## Goal of the exercise
Copy out every line of the records where the string "class" occurs.
[Dataset entries]
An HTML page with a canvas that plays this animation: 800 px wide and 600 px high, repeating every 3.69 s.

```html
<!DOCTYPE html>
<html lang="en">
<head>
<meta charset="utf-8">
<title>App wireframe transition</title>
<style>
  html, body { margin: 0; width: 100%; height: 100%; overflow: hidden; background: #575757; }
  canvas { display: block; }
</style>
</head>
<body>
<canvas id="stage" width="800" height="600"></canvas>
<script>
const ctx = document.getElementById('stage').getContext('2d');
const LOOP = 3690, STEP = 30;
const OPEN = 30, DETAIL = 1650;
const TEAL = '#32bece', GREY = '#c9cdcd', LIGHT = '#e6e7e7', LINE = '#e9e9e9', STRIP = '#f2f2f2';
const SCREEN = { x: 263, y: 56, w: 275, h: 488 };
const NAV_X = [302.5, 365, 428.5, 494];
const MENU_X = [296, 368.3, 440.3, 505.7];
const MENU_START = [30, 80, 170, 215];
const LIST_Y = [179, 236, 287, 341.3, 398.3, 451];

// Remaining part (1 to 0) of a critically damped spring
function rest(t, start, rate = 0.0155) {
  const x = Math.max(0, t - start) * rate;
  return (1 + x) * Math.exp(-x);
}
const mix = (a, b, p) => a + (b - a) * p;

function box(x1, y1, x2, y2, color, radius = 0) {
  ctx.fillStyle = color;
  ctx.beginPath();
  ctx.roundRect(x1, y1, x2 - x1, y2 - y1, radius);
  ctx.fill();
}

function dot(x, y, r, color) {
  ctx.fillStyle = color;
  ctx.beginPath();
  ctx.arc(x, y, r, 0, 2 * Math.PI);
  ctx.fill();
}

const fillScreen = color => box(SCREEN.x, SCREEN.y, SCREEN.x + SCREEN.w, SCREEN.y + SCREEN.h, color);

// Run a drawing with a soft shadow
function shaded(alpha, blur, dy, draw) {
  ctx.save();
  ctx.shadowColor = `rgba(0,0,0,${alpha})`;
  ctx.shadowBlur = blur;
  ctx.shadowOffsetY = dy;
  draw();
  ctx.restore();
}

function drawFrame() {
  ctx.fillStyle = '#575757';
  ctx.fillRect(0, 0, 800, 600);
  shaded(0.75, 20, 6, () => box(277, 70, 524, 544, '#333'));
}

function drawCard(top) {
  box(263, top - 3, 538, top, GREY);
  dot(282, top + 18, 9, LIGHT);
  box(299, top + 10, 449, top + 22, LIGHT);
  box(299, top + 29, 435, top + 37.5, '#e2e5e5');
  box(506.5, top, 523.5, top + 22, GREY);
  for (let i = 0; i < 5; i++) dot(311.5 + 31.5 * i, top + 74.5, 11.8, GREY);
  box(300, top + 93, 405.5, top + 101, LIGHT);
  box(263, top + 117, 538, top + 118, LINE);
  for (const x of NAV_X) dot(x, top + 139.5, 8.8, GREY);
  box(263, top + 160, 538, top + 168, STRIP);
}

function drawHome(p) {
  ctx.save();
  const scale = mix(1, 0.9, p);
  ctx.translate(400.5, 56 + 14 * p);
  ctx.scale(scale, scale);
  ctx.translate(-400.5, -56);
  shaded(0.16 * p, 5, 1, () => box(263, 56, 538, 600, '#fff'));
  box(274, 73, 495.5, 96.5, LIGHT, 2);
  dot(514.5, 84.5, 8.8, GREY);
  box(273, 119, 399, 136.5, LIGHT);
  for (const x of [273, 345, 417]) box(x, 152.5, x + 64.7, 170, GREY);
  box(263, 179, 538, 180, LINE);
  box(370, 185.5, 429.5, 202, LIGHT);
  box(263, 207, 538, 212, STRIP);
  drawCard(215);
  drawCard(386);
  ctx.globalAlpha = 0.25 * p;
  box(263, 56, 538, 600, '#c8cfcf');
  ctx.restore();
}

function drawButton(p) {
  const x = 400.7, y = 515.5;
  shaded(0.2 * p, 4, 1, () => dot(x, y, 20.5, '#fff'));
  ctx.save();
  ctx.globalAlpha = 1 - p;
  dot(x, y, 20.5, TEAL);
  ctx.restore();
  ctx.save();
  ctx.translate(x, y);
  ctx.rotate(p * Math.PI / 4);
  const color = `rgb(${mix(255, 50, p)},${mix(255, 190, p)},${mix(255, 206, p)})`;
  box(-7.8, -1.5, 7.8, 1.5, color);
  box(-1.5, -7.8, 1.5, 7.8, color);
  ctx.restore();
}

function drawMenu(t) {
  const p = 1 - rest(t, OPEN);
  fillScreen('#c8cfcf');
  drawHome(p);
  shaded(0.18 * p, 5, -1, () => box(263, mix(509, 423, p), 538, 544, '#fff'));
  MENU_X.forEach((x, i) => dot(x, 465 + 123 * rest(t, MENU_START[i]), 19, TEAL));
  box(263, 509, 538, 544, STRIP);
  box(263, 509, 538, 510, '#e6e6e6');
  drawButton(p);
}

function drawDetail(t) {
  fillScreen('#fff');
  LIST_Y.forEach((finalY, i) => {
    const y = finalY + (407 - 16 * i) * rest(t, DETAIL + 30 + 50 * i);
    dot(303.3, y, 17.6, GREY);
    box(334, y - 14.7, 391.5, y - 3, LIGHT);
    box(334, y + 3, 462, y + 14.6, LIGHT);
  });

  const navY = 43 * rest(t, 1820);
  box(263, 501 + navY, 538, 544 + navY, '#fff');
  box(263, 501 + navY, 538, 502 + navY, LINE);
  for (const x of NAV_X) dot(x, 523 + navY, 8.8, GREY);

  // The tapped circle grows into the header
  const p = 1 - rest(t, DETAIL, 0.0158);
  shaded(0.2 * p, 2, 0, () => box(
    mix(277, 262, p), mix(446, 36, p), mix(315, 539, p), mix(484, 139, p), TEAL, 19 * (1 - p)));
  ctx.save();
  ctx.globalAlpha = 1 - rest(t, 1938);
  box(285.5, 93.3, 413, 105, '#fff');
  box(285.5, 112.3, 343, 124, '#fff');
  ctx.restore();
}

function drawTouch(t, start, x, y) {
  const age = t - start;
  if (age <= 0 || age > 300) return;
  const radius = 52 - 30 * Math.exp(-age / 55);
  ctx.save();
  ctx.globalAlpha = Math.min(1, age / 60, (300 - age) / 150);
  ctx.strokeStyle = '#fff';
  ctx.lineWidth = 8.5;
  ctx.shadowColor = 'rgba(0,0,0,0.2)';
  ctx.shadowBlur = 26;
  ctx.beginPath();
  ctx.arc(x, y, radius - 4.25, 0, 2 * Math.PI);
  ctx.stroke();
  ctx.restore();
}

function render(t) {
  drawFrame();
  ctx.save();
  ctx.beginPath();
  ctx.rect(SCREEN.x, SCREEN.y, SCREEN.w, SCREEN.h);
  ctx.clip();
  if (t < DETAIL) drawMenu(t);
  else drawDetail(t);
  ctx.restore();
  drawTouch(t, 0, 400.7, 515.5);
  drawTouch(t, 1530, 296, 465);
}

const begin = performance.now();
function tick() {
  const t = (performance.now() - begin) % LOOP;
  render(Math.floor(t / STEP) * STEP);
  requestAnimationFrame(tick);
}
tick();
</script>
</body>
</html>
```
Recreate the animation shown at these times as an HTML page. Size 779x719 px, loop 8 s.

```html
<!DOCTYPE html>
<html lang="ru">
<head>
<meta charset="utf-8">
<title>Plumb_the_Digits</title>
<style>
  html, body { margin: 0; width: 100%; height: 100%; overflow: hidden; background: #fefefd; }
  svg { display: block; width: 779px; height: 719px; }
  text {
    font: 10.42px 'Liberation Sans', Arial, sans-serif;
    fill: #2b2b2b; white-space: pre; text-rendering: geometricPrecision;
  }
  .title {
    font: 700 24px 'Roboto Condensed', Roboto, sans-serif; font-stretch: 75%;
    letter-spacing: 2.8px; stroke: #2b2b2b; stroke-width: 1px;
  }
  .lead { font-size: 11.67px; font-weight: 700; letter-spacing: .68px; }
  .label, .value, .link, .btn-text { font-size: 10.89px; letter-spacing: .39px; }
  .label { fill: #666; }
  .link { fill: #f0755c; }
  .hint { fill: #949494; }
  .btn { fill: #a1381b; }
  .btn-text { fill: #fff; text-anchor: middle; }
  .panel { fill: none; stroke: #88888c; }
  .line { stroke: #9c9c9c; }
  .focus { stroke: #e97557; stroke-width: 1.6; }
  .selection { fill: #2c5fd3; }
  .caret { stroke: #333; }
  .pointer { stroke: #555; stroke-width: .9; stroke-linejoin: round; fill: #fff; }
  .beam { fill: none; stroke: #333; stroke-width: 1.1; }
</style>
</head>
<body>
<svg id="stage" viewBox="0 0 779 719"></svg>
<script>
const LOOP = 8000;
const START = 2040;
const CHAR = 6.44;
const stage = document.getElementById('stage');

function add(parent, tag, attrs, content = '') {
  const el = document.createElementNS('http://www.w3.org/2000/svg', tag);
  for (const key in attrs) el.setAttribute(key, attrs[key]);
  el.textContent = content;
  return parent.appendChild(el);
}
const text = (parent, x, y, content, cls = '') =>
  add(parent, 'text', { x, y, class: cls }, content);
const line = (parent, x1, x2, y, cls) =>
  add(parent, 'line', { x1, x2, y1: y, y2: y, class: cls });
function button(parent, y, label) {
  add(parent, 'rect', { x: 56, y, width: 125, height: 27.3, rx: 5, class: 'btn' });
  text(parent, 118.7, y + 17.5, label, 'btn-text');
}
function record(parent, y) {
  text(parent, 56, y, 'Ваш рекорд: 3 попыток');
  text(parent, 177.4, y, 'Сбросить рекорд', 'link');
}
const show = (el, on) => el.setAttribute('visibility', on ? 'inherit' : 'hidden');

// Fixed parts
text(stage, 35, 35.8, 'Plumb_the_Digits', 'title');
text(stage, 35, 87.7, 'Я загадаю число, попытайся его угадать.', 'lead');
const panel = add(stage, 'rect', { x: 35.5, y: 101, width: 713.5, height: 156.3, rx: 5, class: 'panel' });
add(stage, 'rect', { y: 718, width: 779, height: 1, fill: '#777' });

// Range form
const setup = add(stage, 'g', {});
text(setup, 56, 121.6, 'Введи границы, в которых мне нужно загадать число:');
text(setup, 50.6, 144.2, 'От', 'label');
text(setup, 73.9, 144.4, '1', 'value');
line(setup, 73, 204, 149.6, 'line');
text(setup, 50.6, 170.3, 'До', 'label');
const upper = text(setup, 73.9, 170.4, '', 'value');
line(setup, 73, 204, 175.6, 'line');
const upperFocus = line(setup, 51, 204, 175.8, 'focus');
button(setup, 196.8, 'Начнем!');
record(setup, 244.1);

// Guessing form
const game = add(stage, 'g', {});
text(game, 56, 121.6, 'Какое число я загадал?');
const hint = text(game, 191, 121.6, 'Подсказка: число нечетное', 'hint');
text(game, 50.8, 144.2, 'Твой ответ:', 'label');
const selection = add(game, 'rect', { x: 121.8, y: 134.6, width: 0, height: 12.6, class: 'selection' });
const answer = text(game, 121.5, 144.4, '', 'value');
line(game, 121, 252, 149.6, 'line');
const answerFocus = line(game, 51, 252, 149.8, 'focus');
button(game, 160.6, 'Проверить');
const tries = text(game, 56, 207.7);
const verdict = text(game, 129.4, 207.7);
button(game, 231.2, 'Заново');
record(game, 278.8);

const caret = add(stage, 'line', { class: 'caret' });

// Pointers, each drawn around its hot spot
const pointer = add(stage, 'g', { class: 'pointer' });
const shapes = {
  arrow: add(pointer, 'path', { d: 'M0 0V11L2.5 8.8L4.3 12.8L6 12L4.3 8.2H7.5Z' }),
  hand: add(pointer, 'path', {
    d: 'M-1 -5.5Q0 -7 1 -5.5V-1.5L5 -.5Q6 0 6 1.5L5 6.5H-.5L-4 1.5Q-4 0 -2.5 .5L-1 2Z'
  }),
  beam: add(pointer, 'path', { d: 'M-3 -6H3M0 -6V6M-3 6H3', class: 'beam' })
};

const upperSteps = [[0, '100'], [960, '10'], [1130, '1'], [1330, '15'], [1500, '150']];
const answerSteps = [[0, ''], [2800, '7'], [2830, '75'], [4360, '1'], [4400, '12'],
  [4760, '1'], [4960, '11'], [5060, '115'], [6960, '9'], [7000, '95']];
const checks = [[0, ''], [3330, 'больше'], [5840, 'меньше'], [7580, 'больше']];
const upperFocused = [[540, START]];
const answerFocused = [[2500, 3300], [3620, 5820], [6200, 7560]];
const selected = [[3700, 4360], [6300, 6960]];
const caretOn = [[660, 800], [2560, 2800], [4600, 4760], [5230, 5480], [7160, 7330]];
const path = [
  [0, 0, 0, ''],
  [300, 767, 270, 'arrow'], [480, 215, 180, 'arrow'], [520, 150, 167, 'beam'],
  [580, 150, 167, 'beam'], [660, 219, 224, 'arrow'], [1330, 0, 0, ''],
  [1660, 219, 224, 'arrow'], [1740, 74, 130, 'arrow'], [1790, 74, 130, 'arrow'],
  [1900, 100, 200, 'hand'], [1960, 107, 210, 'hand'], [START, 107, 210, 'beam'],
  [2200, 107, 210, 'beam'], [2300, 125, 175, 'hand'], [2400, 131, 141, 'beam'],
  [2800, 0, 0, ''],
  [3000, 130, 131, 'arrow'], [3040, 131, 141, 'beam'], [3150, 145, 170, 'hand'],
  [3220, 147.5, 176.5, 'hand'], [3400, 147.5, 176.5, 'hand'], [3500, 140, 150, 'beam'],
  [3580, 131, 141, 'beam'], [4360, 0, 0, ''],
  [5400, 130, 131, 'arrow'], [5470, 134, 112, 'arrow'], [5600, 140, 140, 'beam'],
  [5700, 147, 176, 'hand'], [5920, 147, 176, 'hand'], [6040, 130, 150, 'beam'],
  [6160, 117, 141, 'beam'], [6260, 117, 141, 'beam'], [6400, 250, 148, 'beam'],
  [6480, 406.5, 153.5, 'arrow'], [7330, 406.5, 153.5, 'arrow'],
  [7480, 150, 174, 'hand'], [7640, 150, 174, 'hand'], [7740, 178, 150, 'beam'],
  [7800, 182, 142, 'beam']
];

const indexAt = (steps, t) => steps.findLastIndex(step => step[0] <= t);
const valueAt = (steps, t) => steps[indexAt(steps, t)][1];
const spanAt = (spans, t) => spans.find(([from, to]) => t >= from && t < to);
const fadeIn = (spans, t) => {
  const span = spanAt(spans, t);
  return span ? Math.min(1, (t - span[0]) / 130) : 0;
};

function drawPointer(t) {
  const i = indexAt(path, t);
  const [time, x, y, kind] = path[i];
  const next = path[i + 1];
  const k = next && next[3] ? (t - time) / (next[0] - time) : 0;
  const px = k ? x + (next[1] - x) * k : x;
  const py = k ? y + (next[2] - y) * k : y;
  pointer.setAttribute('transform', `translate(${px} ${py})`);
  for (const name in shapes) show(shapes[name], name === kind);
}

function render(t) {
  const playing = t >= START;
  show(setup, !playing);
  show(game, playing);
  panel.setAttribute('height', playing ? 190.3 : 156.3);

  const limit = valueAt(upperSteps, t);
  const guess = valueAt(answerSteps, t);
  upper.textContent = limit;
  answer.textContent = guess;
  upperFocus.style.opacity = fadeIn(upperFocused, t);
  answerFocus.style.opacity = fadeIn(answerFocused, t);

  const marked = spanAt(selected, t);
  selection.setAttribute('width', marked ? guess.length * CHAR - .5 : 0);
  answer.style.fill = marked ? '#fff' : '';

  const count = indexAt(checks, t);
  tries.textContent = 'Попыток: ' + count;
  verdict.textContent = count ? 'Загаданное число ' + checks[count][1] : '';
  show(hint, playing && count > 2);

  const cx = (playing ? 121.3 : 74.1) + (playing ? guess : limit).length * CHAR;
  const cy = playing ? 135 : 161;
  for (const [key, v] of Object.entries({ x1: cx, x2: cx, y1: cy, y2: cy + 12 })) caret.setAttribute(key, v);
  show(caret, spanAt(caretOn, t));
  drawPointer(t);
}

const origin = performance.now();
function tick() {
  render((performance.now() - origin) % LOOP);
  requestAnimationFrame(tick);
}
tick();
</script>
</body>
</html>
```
[/Dataset entries]
## Solution
  add(parent, 'text', { x, y, class: cls }, content);
  add(parent, 'line', { x1, x2, y1: y, y2: y, class: cls });
  add(parent, 'rect', { x: 56, y, width: 125, height: 27.3, rx: 5, class: 'btn' });
const panel = add(stage, 'rect', { x: 35.5, y: 101, width: 713.5, height: 156.3, rx: 5, class: 'panel' });
const selection = add(game, 'rect', { x: 121.8, y: 134.6, width: 0, height: 12.6, class: 'selection' });
const caret = add(stage, 'line', { class: 'caret' });
const pointer = add(stage, 'g', { class: 'pointer' });
  beam: add(pointer, 'path', { d: 'M-3 -6H3M0 -6V6M-3 6H3', class: 'beam' })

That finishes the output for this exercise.